Marché aux Puces de VanvesAvenue Georges Lafenestre, 14th | +184.108.40.206.99.96
Regardless of what the skies bring, you'll always find a seemingly endless row of tables at this outdoor, year-round flea. Unlike the situation at Les Puces, there are treasures for those who are willing to dig.
Merci111 Boulevard Beaumarchais, 3rd | +220.127.116.11.00.33
It's rare to find a store that's so much bigger than its collective parts, but Merci is one of those spots that opened to an endless stream of breathless acclaim—and just as many inches of coverage in the press. This is easy to understand: For one, all profits go to charities for children in Madagascar; for two, it's gorgeous and artful while still feeling accessible to all. Located in an airy, sprawling nineteenth-century fabric factory, this superstore sells the best of pretty much everything. Labels like Isabel Marant, Vanessa Bruno, and Stella McCartney mingle on the clothing racks; Aesop shampoos and Annick Goutal perfumes line the shelves in the comprehensive beauty apothecary; and there are loads of amazing homewares, too, like Caran d'Ache pens, Muuto pendants, and even washi tape. Fresh flowers and gardening tools? Check. Don't leave without visiting one of the three cafés: The Merci Canteen offers veggie-centric lunches and treats, the Cinéma Café is perfect for a quick bite or glass of wine, and the Used Book Café in the basement is our favorite, as you can flip through any one of the 10,000 preloved books that line the walls while you wait for your brunch.
Mes Demoiselles45 Rue Charlot, 3rd | +18.104.22.168.50.75
Lace-trimmed shirts, pointelle peasant blouses, and delicate floral prints are signature tricks of the eponymous line here. They do it really well. There's also a location at 21 Rue Saint-Sulpice in the 6th.
Spree16 Rue la Vieuville, 18th | +22.214.171.124.41.40

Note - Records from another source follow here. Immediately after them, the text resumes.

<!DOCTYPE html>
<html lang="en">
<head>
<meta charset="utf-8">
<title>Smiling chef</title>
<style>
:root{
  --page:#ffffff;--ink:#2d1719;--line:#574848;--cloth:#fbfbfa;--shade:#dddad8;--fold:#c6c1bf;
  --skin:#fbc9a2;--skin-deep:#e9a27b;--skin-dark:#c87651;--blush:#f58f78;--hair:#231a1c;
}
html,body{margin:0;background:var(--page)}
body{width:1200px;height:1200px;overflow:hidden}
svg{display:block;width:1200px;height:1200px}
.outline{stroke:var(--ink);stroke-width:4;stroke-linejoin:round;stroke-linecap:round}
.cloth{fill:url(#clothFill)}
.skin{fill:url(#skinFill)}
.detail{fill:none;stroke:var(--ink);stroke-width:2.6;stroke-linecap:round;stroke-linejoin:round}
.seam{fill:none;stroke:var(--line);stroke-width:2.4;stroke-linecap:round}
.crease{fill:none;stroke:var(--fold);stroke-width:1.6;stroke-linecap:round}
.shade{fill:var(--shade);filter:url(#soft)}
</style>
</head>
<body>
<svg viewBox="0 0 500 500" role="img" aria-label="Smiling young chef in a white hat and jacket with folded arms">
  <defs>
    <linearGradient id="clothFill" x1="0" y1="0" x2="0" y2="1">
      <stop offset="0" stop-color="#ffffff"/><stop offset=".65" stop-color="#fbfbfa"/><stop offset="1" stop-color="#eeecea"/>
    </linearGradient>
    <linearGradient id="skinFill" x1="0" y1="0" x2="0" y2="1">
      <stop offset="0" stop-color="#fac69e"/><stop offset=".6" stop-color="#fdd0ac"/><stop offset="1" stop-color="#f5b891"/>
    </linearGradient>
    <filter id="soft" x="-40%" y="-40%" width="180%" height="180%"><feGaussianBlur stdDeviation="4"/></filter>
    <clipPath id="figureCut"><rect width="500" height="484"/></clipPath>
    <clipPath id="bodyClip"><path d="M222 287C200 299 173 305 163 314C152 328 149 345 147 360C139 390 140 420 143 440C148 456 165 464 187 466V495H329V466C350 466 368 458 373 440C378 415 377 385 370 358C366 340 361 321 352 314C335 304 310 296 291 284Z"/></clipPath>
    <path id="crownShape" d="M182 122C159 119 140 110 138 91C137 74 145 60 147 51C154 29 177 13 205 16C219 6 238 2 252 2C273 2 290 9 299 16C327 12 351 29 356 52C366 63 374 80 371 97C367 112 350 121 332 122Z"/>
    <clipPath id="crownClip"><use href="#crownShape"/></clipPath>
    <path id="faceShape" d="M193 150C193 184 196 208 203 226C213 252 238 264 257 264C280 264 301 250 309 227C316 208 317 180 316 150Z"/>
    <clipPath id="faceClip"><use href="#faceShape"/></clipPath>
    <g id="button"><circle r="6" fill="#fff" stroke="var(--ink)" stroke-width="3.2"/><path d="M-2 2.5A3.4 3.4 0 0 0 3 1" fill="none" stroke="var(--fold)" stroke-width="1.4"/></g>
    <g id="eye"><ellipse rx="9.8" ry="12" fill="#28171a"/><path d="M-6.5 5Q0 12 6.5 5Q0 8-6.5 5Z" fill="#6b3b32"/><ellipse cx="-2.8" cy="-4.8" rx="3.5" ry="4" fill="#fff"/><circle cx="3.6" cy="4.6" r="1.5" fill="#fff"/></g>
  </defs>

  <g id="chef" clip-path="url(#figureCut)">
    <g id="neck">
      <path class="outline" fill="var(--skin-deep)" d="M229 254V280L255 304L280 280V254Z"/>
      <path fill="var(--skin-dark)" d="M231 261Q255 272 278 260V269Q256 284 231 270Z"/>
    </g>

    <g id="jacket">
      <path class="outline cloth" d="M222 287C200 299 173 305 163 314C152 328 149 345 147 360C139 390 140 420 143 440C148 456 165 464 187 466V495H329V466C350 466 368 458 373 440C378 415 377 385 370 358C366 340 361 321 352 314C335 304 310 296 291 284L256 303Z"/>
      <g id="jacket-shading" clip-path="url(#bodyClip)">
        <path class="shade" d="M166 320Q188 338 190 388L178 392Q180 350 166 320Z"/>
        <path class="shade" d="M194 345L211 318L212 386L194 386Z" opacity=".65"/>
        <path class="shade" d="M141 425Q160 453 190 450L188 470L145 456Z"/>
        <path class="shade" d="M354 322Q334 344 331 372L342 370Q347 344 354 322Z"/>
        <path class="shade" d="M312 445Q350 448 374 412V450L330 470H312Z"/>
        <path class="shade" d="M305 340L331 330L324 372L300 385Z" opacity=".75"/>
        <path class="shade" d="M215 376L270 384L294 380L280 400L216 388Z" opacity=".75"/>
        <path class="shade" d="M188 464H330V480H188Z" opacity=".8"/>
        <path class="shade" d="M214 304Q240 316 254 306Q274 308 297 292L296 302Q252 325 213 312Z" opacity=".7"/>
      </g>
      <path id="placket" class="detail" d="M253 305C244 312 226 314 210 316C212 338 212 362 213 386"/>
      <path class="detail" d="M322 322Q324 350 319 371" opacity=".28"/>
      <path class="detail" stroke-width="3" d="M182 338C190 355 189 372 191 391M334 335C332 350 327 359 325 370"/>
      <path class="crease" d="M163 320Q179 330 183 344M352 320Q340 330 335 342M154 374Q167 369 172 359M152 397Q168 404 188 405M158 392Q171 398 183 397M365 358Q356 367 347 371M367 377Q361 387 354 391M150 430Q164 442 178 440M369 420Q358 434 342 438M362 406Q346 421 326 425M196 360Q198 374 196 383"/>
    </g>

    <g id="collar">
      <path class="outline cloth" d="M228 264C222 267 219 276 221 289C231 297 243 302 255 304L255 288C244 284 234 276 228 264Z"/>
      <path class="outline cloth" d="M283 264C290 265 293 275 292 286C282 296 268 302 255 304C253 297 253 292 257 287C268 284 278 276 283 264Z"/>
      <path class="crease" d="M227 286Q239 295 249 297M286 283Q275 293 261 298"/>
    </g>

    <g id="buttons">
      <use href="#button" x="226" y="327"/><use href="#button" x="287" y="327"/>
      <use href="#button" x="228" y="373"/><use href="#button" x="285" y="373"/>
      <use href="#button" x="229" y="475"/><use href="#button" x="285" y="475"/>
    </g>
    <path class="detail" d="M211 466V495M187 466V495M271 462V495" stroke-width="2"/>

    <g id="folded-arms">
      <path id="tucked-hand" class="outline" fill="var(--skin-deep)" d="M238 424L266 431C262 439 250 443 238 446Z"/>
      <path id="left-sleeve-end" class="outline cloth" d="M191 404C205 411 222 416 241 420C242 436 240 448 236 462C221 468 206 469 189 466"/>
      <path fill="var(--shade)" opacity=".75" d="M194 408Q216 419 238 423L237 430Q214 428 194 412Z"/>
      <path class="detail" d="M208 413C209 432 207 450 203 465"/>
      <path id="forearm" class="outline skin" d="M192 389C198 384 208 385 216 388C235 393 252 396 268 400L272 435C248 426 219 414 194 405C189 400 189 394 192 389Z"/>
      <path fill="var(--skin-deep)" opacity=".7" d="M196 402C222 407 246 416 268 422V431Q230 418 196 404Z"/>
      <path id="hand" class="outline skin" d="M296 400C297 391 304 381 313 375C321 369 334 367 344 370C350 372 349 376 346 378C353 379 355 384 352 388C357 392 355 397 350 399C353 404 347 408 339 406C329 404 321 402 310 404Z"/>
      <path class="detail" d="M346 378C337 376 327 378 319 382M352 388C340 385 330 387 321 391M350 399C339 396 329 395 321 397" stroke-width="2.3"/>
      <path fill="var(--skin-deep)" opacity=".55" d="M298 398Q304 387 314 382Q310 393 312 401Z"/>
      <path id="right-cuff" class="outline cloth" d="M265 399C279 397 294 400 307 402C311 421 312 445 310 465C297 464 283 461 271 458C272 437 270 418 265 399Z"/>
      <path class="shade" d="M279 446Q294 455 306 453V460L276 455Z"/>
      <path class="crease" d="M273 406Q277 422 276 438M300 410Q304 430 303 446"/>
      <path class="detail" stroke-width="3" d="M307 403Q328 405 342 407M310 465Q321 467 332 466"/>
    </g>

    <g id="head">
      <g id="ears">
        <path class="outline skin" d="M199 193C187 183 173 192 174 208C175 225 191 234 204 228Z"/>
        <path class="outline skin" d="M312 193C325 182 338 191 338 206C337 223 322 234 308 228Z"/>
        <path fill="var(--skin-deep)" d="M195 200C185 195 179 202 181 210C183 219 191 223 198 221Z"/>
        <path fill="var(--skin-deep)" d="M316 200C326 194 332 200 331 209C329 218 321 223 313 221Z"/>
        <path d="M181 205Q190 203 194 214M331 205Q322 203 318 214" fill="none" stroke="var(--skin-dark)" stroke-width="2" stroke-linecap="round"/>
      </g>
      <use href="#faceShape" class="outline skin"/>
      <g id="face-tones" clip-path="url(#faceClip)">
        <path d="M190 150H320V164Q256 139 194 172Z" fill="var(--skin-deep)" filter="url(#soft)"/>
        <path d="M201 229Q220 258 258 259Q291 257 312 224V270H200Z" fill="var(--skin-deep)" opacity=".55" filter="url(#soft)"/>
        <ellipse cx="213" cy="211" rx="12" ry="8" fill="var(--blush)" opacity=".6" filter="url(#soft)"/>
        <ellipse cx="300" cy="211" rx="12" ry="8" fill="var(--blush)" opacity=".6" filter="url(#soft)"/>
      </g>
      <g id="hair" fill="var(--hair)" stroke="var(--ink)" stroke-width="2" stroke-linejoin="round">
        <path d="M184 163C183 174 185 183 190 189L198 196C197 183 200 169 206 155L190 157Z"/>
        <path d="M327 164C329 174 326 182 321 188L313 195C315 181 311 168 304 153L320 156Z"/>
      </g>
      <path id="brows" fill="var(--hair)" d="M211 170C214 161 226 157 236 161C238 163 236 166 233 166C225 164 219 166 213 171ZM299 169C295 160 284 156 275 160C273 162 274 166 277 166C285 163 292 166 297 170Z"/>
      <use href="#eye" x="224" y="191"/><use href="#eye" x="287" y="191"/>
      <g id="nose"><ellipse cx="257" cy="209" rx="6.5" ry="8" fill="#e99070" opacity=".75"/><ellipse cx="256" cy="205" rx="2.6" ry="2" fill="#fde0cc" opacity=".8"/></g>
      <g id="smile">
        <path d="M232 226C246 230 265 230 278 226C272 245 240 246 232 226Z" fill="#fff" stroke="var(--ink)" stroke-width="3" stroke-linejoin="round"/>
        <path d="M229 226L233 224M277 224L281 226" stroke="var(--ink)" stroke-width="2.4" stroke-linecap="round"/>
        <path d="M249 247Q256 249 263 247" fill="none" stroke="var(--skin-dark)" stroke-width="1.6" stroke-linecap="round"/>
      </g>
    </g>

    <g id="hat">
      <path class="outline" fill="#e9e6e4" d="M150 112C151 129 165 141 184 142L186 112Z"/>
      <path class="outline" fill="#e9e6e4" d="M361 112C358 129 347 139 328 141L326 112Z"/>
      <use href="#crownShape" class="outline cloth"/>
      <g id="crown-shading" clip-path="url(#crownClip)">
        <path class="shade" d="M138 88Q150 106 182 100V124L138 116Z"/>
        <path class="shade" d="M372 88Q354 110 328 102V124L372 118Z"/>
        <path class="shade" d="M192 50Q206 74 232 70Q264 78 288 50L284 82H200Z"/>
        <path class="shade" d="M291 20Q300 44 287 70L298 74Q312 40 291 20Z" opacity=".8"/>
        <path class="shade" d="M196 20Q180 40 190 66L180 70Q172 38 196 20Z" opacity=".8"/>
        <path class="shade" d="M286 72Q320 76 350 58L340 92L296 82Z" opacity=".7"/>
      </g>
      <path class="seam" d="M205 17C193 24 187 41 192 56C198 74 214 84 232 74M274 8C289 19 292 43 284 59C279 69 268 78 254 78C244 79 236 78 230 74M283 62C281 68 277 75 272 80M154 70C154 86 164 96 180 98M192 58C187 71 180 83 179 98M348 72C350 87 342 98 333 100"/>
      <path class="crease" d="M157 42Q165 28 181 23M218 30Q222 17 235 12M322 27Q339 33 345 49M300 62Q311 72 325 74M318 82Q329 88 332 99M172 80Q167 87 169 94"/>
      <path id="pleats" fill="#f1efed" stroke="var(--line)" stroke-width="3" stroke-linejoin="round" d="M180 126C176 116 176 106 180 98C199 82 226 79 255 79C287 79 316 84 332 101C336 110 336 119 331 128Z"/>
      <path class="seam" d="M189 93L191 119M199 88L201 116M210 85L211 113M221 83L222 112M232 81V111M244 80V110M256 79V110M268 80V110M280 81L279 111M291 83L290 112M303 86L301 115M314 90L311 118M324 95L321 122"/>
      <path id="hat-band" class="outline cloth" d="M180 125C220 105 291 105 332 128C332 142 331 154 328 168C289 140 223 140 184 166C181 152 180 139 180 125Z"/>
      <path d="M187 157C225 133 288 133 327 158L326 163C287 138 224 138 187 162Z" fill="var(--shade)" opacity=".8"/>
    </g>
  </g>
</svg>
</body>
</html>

If you happen into this Montmartre boutique when artist and owner Bruno Hadjadj is on hand, you can expect to stay for at least an hour: He's fun, and kind, and he has exquisite taste, which is represented in everything from the mid-century modern furniture scattered about the shop (all for sale) to the racks, which are lined with the best pieces from Isabel Marant, Helmut Lang, and Acne. (His wife, stylist Roberta Oprandi, can lay equal claim.) The pair recently took possession of a former stationery shop across the street and opened Spree Galerie to showcase the work of both Hadjadj and all their artist friends. The wonderfully printed exterior—Papiers Peints—remains.

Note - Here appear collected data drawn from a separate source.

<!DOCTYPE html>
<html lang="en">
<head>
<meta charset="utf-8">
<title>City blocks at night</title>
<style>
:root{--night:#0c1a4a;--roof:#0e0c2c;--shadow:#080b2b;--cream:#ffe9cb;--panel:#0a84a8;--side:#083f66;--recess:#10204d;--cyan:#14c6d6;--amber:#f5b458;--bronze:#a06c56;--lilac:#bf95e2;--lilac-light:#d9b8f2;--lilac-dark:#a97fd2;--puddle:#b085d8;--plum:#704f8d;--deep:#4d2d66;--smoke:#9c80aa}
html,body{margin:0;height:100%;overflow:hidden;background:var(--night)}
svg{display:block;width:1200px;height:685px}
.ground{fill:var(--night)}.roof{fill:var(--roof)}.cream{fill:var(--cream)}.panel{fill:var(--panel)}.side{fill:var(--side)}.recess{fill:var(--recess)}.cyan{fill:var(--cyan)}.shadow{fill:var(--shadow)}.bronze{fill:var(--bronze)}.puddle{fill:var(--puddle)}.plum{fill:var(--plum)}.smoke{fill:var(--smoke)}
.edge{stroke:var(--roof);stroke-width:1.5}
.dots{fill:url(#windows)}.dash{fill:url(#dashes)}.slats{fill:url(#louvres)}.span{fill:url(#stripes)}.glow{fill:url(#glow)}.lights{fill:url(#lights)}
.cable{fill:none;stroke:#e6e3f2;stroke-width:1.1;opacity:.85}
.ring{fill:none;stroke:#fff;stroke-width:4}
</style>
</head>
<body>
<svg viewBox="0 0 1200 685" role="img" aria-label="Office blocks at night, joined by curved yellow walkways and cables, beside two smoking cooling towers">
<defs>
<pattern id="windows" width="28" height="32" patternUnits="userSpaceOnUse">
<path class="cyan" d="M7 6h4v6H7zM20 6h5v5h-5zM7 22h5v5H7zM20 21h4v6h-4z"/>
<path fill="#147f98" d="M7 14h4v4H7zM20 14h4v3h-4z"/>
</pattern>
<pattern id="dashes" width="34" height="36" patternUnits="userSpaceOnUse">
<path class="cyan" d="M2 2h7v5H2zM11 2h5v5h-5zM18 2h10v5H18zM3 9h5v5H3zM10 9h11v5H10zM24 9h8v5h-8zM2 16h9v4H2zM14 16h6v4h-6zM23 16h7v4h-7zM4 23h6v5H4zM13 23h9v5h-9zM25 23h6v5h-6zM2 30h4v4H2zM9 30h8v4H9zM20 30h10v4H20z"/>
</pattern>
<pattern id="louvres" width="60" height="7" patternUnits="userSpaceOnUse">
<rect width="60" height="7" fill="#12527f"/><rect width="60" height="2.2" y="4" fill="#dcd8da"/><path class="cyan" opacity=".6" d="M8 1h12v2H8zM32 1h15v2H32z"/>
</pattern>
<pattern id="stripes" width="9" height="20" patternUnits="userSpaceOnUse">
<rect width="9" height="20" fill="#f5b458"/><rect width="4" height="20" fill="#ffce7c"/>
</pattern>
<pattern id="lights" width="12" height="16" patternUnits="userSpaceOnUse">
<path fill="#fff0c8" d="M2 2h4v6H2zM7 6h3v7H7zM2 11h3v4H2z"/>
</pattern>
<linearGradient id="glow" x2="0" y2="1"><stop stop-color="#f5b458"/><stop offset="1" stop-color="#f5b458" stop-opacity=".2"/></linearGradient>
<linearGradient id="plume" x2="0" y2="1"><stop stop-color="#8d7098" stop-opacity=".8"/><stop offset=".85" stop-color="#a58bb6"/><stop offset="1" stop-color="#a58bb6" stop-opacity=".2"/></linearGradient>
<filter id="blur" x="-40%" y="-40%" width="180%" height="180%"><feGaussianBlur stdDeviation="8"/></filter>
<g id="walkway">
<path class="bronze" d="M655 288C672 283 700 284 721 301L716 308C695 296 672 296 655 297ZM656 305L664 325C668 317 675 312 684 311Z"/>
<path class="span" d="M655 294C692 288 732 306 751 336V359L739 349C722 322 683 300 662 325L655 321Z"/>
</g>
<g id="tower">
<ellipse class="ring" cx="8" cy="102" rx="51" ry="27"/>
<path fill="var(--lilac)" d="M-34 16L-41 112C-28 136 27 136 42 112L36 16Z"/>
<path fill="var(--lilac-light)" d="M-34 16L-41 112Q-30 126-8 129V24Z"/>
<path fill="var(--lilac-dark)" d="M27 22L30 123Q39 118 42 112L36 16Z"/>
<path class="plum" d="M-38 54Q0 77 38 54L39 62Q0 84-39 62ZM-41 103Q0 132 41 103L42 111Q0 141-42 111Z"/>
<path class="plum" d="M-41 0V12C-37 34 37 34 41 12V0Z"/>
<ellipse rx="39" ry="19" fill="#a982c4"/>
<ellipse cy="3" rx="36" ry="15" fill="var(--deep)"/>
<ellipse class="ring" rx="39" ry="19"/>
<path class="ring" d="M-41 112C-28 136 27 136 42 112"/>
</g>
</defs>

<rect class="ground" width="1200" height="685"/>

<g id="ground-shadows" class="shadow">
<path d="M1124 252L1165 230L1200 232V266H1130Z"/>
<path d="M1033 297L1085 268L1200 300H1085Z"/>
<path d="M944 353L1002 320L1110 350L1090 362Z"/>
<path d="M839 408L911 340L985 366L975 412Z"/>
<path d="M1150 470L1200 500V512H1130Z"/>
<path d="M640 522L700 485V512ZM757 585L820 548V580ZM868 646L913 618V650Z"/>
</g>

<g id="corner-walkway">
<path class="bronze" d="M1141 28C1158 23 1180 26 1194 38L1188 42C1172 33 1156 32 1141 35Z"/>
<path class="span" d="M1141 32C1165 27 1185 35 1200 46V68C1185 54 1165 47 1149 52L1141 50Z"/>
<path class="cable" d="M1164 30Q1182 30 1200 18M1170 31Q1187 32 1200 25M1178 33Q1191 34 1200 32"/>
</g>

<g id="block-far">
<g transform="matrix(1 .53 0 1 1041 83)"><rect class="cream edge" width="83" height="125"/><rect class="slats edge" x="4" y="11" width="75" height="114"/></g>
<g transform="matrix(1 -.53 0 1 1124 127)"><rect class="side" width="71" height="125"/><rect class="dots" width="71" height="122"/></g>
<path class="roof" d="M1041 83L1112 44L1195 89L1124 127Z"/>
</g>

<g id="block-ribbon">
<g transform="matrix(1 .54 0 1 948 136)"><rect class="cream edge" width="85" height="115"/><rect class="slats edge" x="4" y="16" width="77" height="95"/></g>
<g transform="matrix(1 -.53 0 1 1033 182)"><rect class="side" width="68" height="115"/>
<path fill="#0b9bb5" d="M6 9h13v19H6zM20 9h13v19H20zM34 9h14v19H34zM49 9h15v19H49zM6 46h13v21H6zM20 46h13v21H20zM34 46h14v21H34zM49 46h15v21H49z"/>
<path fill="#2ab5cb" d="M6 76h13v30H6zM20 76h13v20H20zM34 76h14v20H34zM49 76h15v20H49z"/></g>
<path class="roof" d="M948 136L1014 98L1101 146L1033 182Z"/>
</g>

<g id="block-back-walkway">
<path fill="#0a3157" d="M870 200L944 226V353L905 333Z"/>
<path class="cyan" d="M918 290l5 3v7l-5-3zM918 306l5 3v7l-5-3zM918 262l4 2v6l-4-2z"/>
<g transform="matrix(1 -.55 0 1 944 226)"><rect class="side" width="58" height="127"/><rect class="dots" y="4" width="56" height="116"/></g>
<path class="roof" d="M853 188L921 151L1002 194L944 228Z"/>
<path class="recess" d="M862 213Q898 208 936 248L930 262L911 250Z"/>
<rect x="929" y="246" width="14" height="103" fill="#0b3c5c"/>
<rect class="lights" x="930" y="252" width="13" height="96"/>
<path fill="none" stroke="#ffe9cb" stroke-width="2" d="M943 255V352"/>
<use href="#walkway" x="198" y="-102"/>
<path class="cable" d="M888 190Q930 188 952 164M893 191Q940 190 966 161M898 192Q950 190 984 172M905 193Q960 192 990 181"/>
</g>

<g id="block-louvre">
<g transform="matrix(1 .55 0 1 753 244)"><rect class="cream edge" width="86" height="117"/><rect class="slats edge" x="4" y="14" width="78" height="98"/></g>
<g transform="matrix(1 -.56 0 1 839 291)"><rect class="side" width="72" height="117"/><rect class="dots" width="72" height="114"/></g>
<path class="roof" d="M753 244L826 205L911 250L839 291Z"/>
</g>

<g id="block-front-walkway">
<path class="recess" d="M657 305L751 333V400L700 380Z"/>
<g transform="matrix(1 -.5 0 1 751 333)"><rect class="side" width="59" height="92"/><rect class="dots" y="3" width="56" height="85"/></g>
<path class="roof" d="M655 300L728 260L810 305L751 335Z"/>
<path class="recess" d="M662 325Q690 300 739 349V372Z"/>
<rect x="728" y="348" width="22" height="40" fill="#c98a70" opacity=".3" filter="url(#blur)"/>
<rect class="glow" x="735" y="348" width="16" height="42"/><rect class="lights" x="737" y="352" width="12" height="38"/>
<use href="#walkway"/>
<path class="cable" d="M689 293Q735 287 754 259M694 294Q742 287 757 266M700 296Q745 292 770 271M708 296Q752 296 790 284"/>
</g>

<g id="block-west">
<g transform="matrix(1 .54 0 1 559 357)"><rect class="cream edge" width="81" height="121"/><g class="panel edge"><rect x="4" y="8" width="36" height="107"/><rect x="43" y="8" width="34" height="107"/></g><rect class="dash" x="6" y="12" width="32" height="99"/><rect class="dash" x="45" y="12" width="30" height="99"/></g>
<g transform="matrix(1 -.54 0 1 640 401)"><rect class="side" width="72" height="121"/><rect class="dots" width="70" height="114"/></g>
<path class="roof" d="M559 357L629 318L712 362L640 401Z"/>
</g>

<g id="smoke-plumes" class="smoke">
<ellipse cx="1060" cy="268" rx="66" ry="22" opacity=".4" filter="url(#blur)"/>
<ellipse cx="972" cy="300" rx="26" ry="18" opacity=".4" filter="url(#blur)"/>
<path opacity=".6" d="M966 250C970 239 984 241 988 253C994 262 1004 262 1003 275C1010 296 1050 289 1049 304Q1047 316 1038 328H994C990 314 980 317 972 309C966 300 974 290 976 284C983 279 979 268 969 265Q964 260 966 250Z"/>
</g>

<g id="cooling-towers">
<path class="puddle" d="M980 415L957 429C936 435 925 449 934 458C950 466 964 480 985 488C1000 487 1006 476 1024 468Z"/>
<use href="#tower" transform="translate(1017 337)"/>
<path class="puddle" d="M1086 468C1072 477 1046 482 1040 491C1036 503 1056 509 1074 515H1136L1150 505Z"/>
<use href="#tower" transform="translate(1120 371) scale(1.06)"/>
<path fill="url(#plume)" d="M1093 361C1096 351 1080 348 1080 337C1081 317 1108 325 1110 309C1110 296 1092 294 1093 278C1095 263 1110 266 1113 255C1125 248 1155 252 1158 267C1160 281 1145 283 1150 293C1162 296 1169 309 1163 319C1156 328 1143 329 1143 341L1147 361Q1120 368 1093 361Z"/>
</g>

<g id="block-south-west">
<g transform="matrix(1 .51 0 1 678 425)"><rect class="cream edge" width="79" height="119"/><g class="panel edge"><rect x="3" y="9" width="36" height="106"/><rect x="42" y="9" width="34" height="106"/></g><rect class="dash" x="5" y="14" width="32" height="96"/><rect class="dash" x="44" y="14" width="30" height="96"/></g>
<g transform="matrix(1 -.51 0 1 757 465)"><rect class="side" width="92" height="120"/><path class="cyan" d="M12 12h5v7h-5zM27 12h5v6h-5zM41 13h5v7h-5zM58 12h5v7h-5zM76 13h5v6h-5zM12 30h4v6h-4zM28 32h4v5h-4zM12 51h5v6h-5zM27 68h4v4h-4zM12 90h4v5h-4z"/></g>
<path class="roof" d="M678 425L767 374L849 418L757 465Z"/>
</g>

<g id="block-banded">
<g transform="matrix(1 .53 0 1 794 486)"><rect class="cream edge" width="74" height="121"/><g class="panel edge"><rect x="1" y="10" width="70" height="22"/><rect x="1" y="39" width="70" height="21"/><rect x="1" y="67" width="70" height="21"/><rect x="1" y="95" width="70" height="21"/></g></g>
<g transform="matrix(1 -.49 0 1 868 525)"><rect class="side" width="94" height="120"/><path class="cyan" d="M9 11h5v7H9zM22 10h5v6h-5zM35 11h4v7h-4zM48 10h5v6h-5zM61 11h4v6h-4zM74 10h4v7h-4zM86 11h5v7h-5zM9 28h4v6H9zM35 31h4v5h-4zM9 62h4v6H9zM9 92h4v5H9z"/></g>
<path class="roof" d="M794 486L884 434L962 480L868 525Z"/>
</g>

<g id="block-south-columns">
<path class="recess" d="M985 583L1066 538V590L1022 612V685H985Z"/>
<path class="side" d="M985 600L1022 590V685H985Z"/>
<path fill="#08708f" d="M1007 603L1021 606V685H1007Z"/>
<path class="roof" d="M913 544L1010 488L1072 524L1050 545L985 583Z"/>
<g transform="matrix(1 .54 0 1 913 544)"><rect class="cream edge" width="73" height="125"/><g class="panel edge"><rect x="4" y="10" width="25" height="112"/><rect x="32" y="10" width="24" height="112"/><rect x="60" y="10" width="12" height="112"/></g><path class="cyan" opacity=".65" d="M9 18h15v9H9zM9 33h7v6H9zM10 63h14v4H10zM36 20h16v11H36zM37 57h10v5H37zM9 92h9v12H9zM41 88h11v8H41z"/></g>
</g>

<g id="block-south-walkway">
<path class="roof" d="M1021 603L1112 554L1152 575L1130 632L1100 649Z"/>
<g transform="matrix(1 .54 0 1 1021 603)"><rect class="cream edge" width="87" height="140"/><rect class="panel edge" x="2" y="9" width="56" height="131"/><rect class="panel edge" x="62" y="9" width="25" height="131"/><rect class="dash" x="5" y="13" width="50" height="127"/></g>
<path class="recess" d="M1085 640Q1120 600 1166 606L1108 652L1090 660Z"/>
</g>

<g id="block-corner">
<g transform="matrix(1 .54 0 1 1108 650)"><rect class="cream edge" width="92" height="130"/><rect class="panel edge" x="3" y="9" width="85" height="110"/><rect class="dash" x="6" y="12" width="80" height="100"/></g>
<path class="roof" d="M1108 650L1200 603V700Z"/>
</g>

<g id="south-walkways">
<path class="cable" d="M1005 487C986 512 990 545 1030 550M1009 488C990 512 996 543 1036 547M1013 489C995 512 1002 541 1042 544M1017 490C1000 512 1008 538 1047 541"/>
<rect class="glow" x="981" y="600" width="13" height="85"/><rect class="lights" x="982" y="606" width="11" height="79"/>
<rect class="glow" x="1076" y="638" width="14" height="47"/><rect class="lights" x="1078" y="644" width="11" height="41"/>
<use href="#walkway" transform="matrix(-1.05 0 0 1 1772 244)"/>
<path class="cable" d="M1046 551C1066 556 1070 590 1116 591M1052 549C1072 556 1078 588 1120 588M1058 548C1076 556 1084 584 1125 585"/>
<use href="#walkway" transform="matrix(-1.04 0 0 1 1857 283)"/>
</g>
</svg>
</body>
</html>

The Broken Arm12 Rue Perrée, 3rd | +126.96.36.199.53.60
Part café, part boutique, attention to detail is paramount at this minimalist space, whether it's the streamlined shape of a Raf Simons sweatshirt, Carven tennis shoes, or the perfect cappucino and slice of cake.